__TASK__: Select from the data all lines with the word "total".

__DATASET__:
◇ ◇ ◇ ◇ ◇ ◇ ◇

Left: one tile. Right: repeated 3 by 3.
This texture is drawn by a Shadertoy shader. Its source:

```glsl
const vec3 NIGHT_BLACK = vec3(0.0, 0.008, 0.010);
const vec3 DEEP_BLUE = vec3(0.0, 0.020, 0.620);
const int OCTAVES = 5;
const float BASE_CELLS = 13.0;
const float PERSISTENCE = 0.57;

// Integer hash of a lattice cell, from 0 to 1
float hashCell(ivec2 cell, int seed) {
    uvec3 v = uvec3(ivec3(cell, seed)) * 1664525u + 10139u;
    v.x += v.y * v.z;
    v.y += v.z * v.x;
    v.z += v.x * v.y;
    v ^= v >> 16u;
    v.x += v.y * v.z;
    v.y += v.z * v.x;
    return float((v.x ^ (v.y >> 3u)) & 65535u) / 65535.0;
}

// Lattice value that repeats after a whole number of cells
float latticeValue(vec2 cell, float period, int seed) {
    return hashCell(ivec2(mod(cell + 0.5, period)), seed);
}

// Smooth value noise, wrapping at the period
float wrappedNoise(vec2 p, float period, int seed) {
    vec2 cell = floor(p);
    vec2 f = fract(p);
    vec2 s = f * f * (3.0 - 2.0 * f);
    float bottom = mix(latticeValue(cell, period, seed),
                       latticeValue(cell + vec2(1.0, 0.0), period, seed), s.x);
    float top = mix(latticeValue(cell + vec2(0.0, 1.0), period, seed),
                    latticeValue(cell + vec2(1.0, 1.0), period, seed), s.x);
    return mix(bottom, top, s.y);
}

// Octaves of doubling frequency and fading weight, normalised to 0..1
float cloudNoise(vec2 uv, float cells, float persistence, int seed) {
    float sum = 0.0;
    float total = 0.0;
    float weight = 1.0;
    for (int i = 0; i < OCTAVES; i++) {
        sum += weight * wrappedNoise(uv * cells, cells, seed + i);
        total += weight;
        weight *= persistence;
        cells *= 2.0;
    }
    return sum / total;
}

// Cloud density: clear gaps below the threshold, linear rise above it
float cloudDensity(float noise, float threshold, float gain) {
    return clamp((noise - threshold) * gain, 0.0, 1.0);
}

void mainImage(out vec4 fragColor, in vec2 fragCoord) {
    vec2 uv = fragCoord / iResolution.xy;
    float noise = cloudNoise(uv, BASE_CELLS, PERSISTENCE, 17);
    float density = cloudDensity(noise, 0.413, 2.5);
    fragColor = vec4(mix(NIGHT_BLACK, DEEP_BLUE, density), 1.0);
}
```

◇ ◇ ◇ ◇ ◇ ◇ ◇

__RESPONSE TO THE EXERCISE__:
    float total = 0.0;
        total += weight;
    return sum / total;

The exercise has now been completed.